● Records from a dataset:
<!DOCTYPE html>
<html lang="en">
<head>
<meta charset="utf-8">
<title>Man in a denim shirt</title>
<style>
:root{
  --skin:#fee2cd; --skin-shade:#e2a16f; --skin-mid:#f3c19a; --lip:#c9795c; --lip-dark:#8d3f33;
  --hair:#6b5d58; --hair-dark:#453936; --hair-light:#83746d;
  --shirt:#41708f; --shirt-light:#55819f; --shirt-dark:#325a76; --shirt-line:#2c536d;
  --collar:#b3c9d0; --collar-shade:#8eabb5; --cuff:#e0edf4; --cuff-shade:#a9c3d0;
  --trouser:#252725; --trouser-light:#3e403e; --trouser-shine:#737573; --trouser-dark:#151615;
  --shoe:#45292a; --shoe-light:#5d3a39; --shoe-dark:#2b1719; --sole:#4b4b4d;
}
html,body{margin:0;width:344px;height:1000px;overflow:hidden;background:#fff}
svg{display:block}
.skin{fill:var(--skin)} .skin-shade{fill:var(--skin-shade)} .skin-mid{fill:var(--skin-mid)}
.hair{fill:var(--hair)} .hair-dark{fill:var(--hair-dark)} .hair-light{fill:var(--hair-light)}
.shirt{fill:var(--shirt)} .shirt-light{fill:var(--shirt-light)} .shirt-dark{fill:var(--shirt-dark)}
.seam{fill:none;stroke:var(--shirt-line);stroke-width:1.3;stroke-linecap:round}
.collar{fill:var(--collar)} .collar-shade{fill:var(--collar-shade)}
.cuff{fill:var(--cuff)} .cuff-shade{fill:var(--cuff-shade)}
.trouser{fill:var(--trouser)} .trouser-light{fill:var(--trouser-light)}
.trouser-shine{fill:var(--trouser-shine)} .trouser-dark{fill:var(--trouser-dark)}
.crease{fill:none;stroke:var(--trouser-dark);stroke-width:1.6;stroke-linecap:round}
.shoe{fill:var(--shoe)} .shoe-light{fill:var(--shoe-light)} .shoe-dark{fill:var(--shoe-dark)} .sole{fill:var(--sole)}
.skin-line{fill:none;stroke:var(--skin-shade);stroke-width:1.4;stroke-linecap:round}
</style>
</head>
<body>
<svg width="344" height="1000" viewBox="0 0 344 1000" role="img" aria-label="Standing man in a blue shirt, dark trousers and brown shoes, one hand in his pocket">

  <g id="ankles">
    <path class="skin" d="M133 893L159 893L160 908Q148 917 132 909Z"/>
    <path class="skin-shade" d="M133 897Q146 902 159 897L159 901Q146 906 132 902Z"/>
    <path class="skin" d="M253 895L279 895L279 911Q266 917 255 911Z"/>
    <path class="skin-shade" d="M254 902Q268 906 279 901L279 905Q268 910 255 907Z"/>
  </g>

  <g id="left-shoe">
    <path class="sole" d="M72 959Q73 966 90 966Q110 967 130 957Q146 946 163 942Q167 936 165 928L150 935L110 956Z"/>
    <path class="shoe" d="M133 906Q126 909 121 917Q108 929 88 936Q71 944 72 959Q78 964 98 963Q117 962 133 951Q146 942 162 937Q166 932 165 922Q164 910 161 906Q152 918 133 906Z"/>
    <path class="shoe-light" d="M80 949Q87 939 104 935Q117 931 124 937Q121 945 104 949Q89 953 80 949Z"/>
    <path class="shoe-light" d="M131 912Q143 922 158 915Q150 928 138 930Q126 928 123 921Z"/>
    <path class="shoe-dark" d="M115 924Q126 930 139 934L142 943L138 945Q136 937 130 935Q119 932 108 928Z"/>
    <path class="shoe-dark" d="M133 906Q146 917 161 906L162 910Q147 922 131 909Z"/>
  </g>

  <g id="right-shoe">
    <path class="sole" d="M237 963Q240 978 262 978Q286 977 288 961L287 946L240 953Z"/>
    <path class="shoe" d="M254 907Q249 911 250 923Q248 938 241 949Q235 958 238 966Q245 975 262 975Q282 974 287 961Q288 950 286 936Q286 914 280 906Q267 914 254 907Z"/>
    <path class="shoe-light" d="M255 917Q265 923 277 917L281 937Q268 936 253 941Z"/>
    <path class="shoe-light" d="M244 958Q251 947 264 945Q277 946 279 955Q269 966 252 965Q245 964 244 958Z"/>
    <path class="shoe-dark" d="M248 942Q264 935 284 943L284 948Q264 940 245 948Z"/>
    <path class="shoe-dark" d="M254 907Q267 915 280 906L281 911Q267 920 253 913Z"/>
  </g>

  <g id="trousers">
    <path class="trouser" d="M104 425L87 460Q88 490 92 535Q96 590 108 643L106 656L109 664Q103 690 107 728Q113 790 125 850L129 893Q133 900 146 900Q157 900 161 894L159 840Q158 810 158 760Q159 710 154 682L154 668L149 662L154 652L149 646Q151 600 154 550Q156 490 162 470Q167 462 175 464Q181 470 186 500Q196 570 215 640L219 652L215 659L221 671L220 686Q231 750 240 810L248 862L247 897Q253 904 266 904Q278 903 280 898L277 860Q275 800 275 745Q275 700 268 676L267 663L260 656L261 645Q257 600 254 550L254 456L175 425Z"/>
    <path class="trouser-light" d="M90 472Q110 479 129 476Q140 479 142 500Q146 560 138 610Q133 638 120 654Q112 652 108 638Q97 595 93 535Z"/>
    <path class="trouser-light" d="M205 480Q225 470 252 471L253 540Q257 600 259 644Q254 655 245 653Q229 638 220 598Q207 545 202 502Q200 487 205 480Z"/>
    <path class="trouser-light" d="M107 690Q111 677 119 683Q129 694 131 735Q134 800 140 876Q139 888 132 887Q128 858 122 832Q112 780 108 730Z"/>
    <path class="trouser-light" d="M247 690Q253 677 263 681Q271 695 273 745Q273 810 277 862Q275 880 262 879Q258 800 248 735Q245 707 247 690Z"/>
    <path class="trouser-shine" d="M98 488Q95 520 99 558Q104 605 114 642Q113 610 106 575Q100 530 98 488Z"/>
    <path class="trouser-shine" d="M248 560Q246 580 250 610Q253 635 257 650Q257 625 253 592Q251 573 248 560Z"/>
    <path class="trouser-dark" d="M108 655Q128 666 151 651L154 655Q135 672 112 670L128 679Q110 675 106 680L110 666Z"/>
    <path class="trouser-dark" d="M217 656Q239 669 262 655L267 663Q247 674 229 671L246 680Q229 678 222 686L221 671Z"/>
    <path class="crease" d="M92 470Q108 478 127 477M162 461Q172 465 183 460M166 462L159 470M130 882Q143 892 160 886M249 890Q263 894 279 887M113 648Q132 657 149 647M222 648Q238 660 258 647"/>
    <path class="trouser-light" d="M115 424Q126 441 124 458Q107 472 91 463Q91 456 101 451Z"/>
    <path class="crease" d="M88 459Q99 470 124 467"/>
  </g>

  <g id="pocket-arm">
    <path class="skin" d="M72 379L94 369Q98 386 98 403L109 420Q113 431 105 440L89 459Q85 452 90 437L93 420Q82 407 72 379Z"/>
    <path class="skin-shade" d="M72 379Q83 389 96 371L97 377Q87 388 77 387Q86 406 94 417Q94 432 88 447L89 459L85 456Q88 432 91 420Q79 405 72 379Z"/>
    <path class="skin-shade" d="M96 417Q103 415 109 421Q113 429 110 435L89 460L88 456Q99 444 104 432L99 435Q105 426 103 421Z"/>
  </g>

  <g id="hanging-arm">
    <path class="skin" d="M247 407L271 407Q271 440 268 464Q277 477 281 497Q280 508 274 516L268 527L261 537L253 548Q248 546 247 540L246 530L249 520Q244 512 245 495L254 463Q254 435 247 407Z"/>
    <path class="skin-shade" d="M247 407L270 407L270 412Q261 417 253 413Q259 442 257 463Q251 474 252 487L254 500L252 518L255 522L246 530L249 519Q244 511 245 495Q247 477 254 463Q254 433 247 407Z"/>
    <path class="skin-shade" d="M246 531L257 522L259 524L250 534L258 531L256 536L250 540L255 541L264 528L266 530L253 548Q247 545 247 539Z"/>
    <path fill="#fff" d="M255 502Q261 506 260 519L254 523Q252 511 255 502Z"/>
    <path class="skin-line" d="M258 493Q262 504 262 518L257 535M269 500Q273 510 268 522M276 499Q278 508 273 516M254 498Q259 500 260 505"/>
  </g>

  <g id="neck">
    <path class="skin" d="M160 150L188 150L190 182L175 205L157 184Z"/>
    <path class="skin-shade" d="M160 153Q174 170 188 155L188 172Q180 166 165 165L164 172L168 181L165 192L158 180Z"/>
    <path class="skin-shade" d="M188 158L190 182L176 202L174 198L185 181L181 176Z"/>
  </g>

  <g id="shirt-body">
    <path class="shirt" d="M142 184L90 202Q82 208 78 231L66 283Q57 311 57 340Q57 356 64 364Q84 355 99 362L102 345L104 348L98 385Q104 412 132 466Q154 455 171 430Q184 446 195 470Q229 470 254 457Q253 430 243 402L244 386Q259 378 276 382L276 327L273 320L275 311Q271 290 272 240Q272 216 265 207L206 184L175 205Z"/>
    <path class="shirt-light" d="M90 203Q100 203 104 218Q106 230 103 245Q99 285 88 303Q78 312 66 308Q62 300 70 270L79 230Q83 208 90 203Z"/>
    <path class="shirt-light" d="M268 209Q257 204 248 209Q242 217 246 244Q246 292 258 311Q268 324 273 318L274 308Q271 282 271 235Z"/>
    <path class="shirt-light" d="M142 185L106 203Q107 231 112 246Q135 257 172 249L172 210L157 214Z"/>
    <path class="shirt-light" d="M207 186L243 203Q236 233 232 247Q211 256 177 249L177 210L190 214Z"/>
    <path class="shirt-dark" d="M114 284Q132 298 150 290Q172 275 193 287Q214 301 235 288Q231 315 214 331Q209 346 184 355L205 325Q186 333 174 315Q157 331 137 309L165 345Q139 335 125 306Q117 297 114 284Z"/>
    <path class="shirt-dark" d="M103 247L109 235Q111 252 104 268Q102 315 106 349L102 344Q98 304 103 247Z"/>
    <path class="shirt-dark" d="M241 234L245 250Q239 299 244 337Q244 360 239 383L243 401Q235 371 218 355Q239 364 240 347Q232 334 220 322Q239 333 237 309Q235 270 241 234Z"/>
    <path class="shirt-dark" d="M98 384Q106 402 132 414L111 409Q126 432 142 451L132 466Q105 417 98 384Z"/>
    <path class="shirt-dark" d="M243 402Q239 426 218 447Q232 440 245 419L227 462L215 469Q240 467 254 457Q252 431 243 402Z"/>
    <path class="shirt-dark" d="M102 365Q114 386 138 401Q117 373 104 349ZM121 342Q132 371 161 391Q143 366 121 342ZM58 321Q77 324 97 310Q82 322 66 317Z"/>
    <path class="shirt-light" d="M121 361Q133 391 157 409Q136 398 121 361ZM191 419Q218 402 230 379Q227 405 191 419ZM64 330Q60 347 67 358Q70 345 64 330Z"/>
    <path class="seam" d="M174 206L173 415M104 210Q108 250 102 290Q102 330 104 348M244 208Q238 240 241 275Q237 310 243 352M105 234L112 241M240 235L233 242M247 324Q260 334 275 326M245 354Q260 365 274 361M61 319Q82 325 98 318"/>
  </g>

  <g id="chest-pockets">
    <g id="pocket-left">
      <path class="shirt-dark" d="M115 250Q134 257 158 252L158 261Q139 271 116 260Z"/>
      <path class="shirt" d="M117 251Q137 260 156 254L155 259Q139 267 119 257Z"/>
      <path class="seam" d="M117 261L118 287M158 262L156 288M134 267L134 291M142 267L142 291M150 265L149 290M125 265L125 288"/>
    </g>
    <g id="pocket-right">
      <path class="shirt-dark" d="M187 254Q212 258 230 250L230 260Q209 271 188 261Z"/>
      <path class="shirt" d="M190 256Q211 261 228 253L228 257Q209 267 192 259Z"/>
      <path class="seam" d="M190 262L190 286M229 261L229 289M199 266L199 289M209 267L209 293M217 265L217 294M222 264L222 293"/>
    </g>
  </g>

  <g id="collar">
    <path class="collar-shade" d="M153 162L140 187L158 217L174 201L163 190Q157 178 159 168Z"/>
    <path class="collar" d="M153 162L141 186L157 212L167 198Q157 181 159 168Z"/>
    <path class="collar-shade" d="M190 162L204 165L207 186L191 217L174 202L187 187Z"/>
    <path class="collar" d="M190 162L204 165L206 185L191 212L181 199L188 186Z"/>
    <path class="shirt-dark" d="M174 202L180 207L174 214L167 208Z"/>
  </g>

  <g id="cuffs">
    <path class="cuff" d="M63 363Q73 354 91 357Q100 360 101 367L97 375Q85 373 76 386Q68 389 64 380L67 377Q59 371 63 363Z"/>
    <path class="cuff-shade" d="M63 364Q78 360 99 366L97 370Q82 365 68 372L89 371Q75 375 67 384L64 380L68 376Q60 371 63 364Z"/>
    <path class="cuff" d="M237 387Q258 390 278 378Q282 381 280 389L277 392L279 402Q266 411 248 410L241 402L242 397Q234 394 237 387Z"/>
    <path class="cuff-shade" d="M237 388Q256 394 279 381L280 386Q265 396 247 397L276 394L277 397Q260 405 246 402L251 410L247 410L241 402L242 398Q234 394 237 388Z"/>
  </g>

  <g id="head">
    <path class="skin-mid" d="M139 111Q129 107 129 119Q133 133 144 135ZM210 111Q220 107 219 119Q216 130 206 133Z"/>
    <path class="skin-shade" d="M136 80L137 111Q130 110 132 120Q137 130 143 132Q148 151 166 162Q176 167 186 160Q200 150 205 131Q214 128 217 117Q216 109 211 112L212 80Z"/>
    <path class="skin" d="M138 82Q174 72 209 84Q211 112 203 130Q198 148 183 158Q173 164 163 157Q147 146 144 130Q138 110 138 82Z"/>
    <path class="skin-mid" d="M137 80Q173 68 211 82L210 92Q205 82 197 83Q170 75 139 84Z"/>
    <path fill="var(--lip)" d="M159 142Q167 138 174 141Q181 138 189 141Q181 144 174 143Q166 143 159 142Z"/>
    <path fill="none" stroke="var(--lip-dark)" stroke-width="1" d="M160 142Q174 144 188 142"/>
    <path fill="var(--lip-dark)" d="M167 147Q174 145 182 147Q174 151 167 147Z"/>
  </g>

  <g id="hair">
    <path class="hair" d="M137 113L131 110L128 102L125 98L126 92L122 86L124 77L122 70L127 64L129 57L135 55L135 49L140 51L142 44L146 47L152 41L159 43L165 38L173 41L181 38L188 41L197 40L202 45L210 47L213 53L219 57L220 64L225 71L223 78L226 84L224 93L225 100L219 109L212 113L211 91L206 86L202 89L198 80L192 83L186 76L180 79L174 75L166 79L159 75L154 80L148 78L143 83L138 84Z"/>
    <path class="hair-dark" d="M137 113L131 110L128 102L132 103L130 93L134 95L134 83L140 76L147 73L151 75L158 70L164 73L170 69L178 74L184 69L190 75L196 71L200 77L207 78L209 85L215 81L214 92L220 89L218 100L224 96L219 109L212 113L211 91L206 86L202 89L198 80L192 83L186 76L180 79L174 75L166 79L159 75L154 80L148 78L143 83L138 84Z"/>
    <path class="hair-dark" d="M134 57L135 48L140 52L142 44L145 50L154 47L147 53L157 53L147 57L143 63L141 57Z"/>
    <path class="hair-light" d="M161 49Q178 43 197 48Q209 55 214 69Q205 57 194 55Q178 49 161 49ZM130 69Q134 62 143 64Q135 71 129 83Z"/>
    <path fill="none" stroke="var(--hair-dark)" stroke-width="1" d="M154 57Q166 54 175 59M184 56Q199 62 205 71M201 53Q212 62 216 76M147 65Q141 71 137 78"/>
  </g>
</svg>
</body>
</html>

● Task description:
Your answer must be a single number: the count of lines in the records above that contain "height".

● Task response:
2